Maxine Carr has the right to be left alone

Click to follow
The Independent Online

It is a sad reflection on the viciousness of certain sections of British society that Mr Justice Eady felt it necessary to issue a court order yesterday granting Maxine Carr anonymity for life. Ms Carr has paid her debt to society and is not a danger to anyone. In a rational world, she would be allowed to get on with her life, like any other normal person without needing extra protection from the law.

Ms Carr's crime was to provide a false alibi for Ian Huntley, the school caretaker who murdered two children in August 2002 in the Cambridgeshire village of Soham. After serving 21 months behind bars, she was released on probation and given a new identity. At that point, a temporary court order was imposed, banning the media from reporting any details that could identify her whereabouts. Yesterday those restrictions were made permanent.

The reason why such extreme measures are necessary is because Ms Carr has good reason to believe that if her whereabouts are published, she will be hunted down by a lynch mob.
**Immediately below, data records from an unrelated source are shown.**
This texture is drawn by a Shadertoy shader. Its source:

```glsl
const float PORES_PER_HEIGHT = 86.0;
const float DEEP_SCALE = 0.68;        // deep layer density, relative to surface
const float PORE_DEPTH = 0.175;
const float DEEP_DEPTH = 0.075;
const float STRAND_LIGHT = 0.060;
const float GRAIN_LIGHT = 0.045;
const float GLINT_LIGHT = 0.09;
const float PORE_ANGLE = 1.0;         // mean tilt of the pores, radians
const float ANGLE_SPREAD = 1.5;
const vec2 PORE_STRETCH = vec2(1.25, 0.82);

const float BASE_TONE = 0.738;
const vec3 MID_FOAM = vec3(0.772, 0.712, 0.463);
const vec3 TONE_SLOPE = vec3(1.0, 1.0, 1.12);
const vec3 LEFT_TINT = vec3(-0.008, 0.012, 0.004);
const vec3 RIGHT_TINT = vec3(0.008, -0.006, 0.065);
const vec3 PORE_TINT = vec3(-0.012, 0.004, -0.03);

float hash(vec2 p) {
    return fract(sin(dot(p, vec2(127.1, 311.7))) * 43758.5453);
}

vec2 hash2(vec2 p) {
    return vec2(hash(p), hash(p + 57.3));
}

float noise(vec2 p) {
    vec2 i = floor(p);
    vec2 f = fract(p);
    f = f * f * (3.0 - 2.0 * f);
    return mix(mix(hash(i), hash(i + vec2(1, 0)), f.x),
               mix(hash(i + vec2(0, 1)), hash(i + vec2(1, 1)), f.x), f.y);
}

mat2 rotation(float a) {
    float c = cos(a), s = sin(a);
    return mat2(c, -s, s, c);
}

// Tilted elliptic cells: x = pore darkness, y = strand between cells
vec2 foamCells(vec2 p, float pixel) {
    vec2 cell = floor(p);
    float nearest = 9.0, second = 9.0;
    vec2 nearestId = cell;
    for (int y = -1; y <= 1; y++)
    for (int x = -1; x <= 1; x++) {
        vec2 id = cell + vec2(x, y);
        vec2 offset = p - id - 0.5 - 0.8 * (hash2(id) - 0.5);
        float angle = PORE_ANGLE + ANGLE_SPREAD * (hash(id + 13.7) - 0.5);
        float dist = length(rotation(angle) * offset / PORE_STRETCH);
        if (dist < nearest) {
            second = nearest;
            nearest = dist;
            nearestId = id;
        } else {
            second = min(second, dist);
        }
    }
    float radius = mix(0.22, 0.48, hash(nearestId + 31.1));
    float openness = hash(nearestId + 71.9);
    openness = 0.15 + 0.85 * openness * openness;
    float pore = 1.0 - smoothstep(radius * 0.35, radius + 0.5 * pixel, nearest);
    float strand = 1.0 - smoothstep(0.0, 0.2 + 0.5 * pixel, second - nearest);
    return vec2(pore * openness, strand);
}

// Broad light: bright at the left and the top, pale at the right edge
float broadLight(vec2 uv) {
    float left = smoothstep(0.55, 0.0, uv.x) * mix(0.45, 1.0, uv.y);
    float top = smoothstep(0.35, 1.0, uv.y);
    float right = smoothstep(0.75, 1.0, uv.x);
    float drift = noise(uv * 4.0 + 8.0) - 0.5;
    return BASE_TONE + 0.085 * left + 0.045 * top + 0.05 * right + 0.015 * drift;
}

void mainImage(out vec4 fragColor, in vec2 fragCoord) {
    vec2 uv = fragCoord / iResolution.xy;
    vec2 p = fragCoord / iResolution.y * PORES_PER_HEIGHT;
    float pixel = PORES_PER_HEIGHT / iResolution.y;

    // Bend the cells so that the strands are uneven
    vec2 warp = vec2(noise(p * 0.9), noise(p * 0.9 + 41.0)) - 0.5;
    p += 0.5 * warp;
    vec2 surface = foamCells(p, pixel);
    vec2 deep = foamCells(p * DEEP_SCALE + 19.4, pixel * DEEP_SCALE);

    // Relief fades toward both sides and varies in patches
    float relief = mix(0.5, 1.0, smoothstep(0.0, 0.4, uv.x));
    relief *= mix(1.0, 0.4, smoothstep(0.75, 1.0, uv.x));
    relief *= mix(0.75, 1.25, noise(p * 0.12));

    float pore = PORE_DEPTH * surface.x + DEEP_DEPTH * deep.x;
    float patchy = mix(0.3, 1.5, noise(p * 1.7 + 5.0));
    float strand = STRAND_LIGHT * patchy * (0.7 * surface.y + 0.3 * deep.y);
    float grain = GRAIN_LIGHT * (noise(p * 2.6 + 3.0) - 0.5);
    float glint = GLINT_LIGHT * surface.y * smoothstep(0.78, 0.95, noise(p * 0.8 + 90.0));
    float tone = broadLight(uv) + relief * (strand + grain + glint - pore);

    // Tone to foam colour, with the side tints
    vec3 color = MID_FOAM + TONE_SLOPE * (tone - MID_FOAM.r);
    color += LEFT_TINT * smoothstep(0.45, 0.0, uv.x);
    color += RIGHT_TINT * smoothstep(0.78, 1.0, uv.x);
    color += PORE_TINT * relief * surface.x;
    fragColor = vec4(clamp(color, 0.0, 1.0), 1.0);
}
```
The Soham case led to an intense outpouring of grief and anger in this country. Much of this anger has been directed towards Ms Carr. And despite the fact that almost three years have passed since the murders, threats to Ms Carr's safety have actually intensified.
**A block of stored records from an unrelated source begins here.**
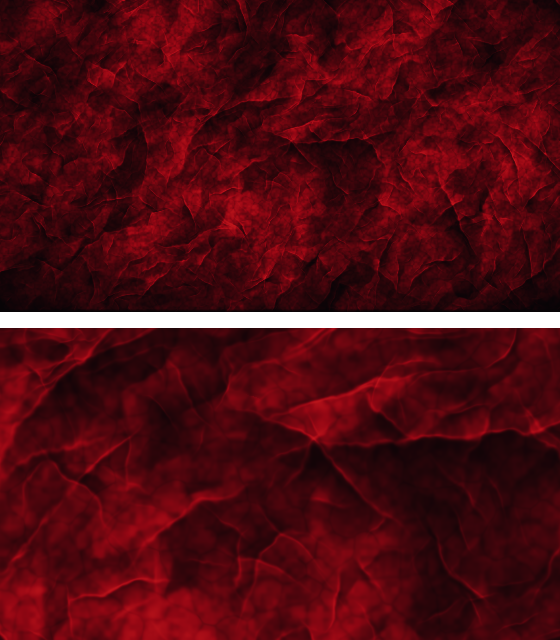
Top, the full canvas; bottom, a detail of the centre.
Write a Shadertoy shader that draws this texture.

```glsl
// Crumpled dark red hide: soft diagonal glow, tilted facets and sharp folds.
// Facets come from a smooth Voronoi blend; folds are scattered curved strokes,
// each with a bright ridge, a lit flank and a shadowed flank.

float hash(vec2 p) {
    vec3 q = fract(p.xyx * 0.1031);
    q += dot(q, q.yzx + 33.33);
    return fract((q.x + q.y) * q.z);
}

vec2 hash2(vec2 p) {
    return vec2(hash(p), hash(p + vec2(57.3, 113.7)));
}

vec2 rotate(vec2 p, float angle) {
    float c = cos(angle), s = sin(angle);
    return vec2(c * p.x + s * p.y, c * p.y - s * p.x);
}

float noise(vec2 p) {
    vec2 i = floor(p), f = fract(p);
    f = f * f * f * (f * (f * 6.0 - 15.0) + 10.0);
    float low = mix(hash(i), hash(i + vec2(1, 0)), f.x);
    float high = mix(hash(i + vec2(0, 1)), hash(i + vec2(1, 1)), f.x);
    return mix(low, high, f.y);
}

float fbm(vec2 p) {
    float sum = 0.0, amp = 0.5;
    for (int i = 0; i < 4; i++) {
        sum += amp * noise(p);
        p = rotate(p, 0.6) * 2.03 + 17.1;
        amp *= 0.5;
    }
    return sum / 0.9375;
}

vec2 warp(vec2 p, float frequency, float amount) {
    vec2 shift = vec2(fbm(p * frequency), fbm(p * frequency + 41.7));
    return p + amount * (shift - 0.5);
}

// x: shade of randomly tilted cells, y: strength of the border between them
vec2 facets(vec2 p, float sharpness) {
    vec2 cell = floor(p);
    float shade = 0.0, total = 0.0, squares = 0.0;
    for (int y = -1; y <= 1; y++)
    for (int x = -1; x <= 1; x++) {
        vec2 id = cell + vec2(x, y);
        vec2 offset = p - id - hash2(id);
        float weight = exp(-sharpness * (dot(offset, offset) - 0.5));
        float angle = 6.2832 * hash(id + 7.9);
        shade += weight * dot(offset, vec2(cos(angle), sin(angle)));
        total += weight;
        squares += weight * weight;
    }
    total = max(total, 1e-16);
    return vec2(shade / total, 1.0 - squares / (total * total));
}

// x: light on ridges and lit flanks, y: shadow beside the folds
vec2 folds(vec2 p, float scale, float ridgeWidth) {
    p *= scale;
    ridgeWidth *= scale;
    vec2 cell = floor(p), result = vec2(0);
    for (int y = -1; y <= 1; y++)
    for (int x = -1; x <= 1; x++) {
        vec2 id = cell + vec2(x, y);
        vec2 kind = hash2(id + 3.1), form = hash2(id + 91.4);
        float angle = (kind.x < 0.6 ? 0.7 : -0.95) + (kind.y - 0.5) * 1.2;
        vec2 q = rotate(p - id - hash2(id), angle);
        q.y += (form.x - 0.5) * 0.8 * q.x * q.x;
        float side = form.y < 0.25 ? -1.0 : 1.0;
        float taper = 1.0 - smoothstep(0.0, mix(0.4, 0.9, form.x), abs(q.x));
        float strength = taper * mix(0.15, 1.0, hash(id + 23.6));
        float flank = exp(-abs(q.y) / (0.02 + 0.1 * taper));
        float lit = smoothstep(-ridgeWidth, ridgeWidth, q.y * side);
        float ridge = exp(-q.y * q.y / (ridgeWidth * ridgeWidth));
        result += strength * vec2(0.9 * ridge + 0.3 * lit * flank, (1.0 - lit) * flank);
    }
    return result;
}

// Compresses highlights so that they stay deep red
float shoulder(float tone, float start, float range) {
    float excess = max(tone - start, 0.0);
    return min(tone, start) + range * (1.0 - exp(-excess / range));
}

// Steepens the tones around a fixed pivot
float contrast(float tone, float pivot, float power) {
    return pivot * pow(max(tone, 0.0) / pivot, power);
}

vec3 redRamp(float tone) {
    float hot = smoothstep(0.54, 0.95, tone);
    return vec3(tone, 0.016 + 0.015 * tone + 0.12 * hot, 0.022 + 0.09 * tone + 0.04 * hot);
}

void mainImage(out vec4 fragColor, in vec2 fragCoord) {
    vec2 uv = fragCoord / iResolution.xy;
    vec2 p = fragCoord / iResolution.y + 5.0;
    vec2 bent = warp(warp(p, 4.0, 0.1), 17.0, 0.028);

    // Broad glow, stretched along the rising diagonal
    vec2 grainwise = rotate(bent, 0.8);
    float glow = fbm(grainwise * vec2(2.4, 3.8) + 8.3);
    float tone = mix(0.165, 0.4, smoothstep(0.2, 0.8, glow));

    // Tilted facets at three sizes with broken bright borders
    vec2 large = facets(grainwise * vec2(3.6, 6.2), 30.0);
    vec2 medium = facets(grainwise * vec2(8.0, 12.5) + 31.0, 22.0);
    vec2 small = facets(grainwise * vec2(17.0, 25.0) + 63.0, 14.0);
    float broken = smoothstep(0.45, 0.7, noise(p * 8.0));
    tone *= 1.0 + 0.42 * large.x + 0.45 * medium.x + 0.38 * small.x
          + broken * (0.35 * large.y + 0.3 * medium.y + 0.18 * small.y);

    // Folds at four sizes
    vec2 relief = folds(bent, 3.2, 0.003)
                + folds(bent + 2.7, 6.0, 0.0026) * 0.95
                + folds(bent + 6.1, 10.5, 0.0023) * 0.8
                + folds(bent + 9.4, 19.0, 0.002) * 0.5;
    tone *= 1.0 - 0.85 * (1.0 - exp(-1.35 * relief.y));
    tone *= 1.0 + 1.15 * min(relief.x, 1.5);

    // Fine leather cracks and grain
    float cracks = facets(warp(p, 12.0, 0.03) * 40.0, 9.0).y;
    float grain = noise(p * 150.0) + noise(p * 80.0 + 13.0) - 1.0;
    tone *= 1.07 - 0.25 * cracks + 0.24 * grain;

    // Darkened corners and lower edge
    vec2 fromCentre = uv - vec2(0.5, 0.57);
    tone *= 1.14 - 1.5 * dot(fromCentre, fromCentre);
    tone *= mix(0.3, 1.0, smoothstep(0.0, 0.012, uv.y));

    tone = contrast(tone, 0.28, 1.2);
    tone = shoulder(max(tone, 0.03), 0.48, 0.3);
    fragColor = vec4(redRamp(tone), 1.0);
}
```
Populist newspapers must bear a heavy burden of responsibility for this. Ever since Ms Carr was first implicated in the murders, they have attempted to build her up into a national hate figure. They campaigned vociferously against her early release, despite the fact that she was a model prisoner. And although they did not contest any of the control orders imposed by the High Court, they have objected to some of the reporting restrictions on the spurious grounds that there is a public interest in knowing Ms Carr's movements and employment status. There is, of course, no such thing.
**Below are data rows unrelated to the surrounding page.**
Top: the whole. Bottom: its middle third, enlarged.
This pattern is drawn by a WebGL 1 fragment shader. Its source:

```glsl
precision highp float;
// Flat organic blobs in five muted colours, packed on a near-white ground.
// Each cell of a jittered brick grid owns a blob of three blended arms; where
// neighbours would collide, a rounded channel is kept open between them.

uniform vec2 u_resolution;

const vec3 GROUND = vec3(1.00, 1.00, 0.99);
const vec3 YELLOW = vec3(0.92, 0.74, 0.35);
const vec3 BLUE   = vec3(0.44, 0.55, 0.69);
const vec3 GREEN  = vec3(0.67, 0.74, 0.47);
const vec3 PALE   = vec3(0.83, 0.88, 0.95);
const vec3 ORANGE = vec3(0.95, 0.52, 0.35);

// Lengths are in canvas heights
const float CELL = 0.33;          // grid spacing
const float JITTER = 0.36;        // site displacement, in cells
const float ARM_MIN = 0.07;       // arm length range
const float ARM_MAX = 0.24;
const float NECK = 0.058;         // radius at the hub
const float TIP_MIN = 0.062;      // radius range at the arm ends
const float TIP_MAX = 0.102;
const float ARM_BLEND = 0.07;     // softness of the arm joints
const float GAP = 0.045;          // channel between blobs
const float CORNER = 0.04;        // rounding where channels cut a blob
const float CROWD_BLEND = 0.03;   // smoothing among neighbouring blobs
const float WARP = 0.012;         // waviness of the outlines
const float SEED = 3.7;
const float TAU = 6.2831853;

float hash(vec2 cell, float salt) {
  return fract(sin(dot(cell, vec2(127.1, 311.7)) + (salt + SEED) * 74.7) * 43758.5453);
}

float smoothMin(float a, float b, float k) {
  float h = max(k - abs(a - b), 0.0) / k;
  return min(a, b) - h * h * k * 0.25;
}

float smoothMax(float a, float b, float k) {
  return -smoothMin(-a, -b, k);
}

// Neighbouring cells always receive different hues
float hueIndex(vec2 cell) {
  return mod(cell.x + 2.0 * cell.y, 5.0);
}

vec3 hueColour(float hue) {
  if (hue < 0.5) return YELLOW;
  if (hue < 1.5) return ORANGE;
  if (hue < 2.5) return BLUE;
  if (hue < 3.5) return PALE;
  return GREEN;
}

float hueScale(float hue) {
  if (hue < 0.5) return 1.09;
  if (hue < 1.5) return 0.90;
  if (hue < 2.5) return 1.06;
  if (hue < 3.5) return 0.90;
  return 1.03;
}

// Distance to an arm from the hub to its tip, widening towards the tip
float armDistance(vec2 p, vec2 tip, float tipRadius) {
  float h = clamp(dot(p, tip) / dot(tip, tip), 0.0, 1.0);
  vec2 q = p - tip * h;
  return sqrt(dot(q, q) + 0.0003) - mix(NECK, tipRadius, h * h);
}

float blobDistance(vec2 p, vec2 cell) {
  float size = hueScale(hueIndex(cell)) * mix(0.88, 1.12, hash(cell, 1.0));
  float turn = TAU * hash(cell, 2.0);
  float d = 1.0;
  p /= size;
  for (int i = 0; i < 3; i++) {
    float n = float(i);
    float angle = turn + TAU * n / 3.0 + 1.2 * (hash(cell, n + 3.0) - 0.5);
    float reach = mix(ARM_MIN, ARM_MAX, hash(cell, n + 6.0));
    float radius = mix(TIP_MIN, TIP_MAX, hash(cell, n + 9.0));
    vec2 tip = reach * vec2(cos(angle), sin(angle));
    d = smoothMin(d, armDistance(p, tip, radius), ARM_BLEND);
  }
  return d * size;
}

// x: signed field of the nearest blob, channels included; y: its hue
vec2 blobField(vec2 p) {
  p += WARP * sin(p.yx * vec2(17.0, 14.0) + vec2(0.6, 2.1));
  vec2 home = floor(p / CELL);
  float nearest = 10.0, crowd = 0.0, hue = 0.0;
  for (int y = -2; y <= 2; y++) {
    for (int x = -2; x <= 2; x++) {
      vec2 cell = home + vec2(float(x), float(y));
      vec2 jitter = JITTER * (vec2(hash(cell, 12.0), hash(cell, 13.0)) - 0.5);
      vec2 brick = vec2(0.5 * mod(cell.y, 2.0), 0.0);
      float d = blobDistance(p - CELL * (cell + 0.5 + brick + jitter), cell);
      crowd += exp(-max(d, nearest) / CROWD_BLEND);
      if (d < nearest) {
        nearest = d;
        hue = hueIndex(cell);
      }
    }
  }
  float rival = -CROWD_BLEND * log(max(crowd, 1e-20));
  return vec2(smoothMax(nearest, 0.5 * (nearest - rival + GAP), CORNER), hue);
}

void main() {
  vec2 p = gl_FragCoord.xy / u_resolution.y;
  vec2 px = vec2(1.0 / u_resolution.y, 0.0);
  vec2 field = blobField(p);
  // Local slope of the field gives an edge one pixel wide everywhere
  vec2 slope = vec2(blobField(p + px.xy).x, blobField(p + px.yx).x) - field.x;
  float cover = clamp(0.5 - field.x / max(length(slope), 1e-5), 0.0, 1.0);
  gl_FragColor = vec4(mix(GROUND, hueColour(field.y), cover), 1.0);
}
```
For certain elements in the press, vilifying Ms Carr represents an easy way to excite their readers. But, in doing so, they are stoking the flames of mob justice and feeding an unhealthy public obsession. Everyone must now acknowledge that Ms Carr has served her sentence and has a right to be left alone.